BRITS have been issued an urgent Christmas warning when they are in the kitchen today.
South West Water is reminding customers to help avoid a foul festive season and fight off fatbergs by not putting cooking fats, oils and grease down the sink.
The water company said a single medium-sized turkey produces up to three-quarters of a pint of fat which, if poured down pipes, could potentially block them when it cools.
With almost one million households served by South West Water across Devon and Cornwall, if each one poured their turkey fat down their sinks it would mean 422,786 litres.
This is the equivalent of more than 2,800 full bathtubs entering the sewers.
Guy Doble, South West Water’s director of wastewater recovery, treatment and networks, 说: “Don’t let the fat from your festive feast ruin your Christmas by causing blockages and fatbergs.
“Think about your sink over the seasonal period, and at all times, and don’t dispose of cooking fats, oils and greases down the drain.
“Tens of thousands of litres of waste fat, cooking oil and grease are poured down sinks in the South West each year, along with food waste, which can build up in pipes.

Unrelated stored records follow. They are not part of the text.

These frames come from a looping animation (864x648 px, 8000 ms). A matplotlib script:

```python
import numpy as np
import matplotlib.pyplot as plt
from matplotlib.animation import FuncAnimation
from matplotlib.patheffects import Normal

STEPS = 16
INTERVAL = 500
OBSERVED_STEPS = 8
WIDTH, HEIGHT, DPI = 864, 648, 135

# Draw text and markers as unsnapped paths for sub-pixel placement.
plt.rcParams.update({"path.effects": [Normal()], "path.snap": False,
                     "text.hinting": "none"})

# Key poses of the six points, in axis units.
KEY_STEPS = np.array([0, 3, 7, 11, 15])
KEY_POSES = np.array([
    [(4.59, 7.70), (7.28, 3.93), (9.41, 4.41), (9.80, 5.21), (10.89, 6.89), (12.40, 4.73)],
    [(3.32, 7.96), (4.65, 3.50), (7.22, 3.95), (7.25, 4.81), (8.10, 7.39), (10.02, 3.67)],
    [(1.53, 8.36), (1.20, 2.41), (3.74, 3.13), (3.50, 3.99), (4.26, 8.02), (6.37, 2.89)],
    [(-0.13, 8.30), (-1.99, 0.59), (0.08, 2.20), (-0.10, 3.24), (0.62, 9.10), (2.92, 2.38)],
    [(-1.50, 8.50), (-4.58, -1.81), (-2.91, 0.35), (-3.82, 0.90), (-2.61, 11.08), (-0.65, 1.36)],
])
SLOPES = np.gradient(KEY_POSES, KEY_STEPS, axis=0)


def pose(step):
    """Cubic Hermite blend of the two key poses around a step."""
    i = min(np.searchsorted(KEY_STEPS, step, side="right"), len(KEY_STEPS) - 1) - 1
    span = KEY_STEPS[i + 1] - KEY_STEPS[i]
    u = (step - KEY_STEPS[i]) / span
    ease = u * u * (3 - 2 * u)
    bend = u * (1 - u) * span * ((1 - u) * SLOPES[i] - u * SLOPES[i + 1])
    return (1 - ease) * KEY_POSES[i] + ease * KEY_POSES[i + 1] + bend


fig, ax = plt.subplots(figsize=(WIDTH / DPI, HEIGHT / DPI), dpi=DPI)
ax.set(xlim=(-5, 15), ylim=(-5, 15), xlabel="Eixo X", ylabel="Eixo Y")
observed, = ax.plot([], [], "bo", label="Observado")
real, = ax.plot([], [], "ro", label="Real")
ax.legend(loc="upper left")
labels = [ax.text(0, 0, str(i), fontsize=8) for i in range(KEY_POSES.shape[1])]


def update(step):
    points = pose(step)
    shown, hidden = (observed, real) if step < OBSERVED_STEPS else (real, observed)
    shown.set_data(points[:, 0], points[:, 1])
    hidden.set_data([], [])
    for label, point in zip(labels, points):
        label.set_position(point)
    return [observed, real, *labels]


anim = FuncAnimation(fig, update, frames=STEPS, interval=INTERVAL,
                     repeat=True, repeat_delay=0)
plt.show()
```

“These mix with wrongly flushed items such as wet wipes, hygiene wipes, cleaning wipes, cleansing pads and sanitary products, causing blocked sewers which can lead to flooding in your homes and in the environment.
“Every year we deal with around 8,500 blocked sewers across our region – around one every hour – and these can increase the risk of flooding and damage to customers’ homes and properties.

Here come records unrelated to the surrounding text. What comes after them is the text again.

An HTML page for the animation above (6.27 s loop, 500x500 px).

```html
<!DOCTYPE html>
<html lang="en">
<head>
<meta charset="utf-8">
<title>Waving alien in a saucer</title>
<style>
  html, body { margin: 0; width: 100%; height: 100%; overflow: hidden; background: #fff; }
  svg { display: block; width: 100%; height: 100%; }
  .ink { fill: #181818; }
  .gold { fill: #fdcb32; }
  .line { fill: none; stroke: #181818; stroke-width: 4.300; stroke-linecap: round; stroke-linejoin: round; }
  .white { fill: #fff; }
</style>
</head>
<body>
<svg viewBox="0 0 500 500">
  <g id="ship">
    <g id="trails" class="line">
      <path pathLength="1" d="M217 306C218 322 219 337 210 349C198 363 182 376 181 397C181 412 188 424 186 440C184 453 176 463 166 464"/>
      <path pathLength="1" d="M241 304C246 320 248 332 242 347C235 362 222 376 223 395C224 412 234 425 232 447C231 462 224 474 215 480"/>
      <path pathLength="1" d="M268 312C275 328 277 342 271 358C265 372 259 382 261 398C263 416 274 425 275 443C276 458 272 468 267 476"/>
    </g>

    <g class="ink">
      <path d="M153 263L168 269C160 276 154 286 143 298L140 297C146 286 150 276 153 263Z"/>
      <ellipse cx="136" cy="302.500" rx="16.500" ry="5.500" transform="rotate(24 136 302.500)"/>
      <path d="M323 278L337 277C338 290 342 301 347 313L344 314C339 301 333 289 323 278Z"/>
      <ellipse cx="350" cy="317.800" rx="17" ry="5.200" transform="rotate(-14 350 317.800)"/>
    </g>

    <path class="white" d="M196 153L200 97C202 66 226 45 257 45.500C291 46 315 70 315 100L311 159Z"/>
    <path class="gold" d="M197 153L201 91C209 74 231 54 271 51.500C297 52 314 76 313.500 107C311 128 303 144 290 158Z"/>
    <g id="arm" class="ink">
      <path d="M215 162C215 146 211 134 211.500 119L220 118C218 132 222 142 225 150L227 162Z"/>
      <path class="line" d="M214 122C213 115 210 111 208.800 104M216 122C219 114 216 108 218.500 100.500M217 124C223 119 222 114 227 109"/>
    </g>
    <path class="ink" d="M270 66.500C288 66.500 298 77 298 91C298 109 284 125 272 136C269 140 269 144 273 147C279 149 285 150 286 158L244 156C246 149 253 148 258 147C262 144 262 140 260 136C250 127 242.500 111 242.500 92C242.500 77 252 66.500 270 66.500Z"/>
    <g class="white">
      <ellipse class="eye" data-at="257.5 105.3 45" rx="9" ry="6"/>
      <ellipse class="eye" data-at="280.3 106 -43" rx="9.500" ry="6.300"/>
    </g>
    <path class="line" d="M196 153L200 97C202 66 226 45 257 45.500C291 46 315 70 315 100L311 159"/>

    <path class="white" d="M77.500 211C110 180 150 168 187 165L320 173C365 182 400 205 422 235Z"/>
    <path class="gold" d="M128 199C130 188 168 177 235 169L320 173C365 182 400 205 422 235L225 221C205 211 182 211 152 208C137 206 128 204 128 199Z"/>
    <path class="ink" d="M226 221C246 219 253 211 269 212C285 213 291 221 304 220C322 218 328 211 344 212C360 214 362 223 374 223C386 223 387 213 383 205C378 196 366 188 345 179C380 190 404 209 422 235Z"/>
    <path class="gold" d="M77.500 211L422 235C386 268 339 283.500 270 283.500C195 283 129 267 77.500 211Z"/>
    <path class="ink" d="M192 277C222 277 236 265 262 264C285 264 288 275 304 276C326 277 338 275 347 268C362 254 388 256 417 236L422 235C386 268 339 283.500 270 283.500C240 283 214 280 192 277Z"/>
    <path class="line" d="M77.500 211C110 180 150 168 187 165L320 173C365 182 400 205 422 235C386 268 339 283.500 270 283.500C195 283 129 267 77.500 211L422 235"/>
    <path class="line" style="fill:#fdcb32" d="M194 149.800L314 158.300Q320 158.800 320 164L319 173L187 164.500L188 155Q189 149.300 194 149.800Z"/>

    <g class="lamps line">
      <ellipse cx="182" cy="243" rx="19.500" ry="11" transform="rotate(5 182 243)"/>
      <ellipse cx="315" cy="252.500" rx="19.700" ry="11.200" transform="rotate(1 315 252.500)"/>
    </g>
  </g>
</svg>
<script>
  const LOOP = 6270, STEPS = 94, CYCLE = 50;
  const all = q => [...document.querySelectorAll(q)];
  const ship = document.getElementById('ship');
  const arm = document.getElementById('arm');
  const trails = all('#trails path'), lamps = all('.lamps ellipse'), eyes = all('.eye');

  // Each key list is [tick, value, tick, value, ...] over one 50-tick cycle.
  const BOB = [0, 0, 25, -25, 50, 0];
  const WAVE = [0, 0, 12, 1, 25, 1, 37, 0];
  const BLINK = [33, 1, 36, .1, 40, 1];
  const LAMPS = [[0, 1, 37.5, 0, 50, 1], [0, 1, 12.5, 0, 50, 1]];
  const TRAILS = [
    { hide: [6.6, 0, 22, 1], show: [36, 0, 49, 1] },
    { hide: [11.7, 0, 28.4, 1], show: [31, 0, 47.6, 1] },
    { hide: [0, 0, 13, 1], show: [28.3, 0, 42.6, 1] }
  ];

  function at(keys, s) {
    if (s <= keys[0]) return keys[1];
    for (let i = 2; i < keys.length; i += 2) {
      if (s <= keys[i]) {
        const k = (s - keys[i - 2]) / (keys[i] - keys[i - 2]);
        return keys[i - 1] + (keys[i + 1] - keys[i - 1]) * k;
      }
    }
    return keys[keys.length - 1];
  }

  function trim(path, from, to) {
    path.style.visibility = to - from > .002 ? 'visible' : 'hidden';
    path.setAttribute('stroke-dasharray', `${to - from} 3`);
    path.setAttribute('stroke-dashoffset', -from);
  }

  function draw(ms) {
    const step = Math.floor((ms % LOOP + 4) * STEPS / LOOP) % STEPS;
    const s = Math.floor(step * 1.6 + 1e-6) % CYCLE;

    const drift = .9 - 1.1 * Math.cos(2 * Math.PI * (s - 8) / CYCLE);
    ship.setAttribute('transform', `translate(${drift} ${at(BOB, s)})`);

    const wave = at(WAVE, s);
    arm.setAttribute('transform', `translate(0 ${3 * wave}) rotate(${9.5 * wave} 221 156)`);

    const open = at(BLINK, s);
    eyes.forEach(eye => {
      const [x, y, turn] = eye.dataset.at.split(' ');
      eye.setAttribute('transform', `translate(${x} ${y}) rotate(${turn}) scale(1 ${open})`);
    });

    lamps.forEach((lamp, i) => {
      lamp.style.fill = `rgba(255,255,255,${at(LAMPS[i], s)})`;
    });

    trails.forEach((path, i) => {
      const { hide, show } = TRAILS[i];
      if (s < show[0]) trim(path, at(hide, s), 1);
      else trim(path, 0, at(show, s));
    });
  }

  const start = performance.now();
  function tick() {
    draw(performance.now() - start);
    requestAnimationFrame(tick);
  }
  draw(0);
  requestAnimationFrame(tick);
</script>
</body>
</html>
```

“So don’t let fat spoil the festivities this Christmas and play your part by only flushing the 3Ps – pee, paper and poo – down the loo, and avoid pouring fats, oils and greases down your sink.”
South West Water serves around two million customers across the South West and in its region alone more than 200,000 wet wipes find their way into the sewage network each day.

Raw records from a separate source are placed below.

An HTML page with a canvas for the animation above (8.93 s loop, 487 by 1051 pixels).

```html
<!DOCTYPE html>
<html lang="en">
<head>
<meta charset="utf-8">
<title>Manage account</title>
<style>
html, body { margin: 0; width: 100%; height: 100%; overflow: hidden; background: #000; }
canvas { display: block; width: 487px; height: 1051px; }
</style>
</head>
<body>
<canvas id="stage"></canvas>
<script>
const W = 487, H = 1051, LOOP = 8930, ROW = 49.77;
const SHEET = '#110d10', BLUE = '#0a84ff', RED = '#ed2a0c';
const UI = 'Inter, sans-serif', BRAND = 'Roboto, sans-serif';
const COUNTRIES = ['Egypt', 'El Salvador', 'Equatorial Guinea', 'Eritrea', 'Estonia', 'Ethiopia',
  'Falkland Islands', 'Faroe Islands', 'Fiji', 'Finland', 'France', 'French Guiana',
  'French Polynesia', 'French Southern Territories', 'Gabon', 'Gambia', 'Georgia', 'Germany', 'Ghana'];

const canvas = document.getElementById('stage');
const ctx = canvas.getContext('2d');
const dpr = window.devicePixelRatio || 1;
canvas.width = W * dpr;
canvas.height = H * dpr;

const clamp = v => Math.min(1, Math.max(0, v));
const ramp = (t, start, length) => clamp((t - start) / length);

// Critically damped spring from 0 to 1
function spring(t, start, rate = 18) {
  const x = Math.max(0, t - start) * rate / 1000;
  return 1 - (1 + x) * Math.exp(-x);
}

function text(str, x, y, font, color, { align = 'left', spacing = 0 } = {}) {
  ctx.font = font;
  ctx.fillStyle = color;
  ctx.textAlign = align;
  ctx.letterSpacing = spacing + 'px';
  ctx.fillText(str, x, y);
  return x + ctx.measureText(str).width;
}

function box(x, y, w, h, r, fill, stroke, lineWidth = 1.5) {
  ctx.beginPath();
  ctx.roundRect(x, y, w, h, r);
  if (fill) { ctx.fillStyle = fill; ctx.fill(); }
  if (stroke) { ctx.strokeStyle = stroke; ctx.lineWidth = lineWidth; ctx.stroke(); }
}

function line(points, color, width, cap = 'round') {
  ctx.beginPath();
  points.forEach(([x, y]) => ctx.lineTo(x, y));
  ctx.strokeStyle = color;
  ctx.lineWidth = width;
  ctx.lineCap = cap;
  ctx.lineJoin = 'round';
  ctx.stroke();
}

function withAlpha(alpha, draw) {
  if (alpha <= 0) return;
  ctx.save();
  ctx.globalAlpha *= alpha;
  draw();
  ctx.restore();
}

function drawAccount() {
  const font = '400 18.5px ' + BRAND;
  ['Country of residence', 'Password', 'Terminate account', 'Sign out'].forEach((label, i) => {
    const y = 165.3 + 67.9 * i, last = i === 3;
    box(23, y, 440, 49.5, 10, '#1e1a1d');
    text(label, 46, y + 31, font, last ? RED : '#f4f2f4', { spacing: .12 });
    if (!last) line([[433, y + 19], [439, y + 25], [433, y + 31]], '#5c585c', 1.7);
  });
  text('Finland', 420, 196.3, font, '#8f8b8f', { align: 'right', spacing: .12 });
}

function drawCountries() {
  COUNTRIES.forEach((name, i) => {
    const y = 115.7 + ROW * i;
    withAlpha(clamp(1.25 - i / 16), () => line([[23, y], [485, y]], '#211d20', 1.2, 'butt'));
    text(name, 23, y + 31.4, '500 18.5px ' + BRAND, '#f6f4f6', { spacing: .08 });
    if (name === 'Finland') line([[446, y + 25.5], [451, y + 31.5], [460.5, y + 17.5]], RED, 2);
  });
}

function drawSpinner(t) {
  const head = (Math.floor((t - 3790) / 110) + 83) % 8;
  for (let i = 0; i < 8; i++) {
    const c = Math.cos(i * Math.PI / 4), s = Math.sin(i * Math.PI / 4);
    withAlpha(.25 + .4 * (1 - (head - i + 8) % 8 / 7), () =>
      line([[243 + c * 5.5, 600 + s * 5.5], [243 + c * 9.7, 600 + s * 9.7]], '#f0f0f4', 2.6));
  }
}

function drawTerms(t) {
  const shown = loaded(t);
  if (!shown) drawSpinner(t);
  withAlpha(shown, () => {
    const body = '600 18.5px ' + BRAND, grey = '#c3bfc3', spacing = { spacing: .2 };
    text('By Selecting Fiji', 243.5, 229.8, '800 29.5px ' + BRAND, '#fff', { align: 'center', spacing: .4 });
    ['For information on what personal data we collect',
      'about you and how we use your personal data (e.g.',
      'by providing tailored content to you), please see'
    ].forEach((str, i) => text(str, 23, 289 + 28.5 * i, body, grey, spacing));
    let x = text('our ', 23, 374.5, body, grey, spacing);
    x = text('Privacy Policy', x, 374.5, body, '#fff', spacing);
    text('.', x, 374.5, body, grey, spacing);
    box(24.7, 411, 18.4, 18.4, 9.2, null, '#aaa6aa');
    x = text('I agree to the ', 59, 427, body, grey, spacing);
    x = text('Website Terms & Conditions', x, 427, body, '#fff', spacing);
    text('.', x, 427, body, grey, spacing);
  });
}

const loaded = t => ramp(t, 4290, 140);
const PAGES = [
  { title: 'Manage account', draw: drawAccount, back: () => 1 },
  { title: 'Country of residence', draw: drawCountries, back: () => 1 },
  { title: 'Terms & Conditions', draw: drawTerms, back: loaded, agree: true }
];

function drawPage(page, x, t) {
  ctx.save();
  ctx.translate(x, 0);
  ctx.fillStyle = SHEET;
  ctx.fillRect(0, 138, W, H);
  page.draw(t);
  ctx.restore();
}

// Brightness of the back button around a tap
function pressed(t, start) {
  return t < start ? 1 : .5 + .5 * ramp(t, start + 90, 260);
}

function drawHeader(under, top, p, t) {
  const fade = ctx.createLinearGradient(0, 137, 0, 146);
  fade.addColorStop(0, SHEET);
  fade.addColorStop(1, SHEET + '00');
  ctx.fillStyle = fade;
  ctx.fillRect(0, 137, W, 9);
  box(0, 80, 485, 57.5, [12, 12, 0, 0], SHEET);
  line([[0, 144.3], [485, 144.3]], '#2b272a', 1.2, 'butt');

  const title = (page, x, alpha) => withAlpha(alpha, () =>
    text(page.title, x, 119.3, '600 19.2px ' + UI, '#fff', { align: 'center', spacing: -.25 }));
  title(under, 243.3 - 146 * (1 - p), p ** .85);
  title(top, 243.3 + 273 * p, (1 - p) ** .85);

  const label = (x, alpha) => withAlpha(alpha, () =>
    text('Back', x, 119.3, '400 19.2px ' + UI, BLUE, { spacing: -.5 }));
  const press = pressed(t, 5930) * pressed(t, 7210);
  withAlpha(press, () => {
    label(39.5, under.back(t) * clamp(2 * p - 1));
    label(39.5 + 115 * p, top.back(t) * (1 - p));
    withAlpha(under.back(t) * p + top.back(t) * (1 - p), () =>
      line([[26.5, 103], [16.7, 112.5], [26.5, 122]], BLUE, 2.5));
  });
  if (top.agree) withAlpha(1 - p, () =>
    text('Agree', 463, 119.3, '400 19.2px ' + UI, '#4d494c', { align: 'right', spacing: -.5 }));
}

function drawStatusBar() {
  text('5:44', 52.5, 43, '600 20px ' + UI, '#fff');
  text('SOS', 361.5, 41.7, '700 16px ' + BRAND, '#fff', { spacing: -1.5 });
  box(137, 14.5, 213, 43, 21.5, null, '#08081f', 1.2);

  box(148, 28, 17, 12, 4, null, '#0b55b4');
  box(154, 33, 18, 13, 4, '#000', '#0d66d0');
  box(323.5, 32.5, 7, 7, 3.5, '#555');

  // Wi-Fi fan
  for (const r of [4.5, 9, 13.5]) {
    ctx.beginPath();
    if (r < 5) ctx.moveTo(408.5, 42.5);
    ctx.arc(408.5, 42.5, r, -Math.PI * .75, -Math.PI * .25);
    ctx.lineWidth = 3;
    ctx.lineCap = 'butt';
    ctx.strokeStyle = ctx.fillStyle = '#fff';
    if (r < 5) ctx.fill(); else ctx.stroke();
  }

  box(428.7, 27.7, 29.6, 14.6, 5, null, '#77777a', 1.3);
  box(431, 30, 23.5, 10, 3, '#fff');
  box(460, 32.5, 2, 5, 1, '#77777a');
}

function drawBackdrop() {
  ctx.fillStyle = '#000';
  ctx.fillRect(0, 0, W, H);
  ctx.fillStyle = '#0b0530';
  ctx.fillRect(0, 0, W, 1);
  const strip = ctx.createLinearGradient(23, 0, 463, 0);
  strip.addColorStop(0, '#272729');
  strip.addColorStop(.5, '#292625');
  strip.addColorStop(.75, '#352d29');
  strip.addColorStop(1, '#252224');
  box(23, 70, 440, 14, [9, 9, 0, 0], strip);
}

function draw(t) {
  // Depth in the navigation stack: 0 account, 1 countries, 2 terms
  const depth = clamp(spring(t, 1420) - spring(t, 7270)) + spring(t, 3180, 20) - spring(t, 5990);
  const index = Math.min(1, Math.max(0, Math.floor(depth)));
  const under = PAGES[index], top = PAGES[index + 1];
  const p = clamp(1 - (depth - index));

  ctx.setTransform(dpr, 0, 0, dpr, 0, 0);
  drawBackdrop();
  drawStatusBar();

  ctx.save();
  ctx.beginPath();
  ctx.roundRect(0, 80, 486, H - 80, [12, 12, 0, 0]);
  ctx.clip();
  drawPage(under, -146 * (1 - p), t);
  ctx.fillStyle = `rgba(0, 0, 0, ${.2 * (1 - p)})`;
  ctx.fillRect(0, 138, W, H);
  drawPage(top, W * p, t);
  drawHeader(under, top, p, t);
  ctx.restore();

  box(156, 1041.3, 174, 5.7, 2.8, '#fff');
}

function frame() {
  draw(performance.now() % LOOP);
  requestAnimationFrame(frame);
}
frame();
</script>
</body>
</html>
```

Each year the water company removes around 450 tonnes of “unflushables” such as wet wipes, sanitary products and cotton pads from pumping stations, the equivalent of 73 million wet wipes.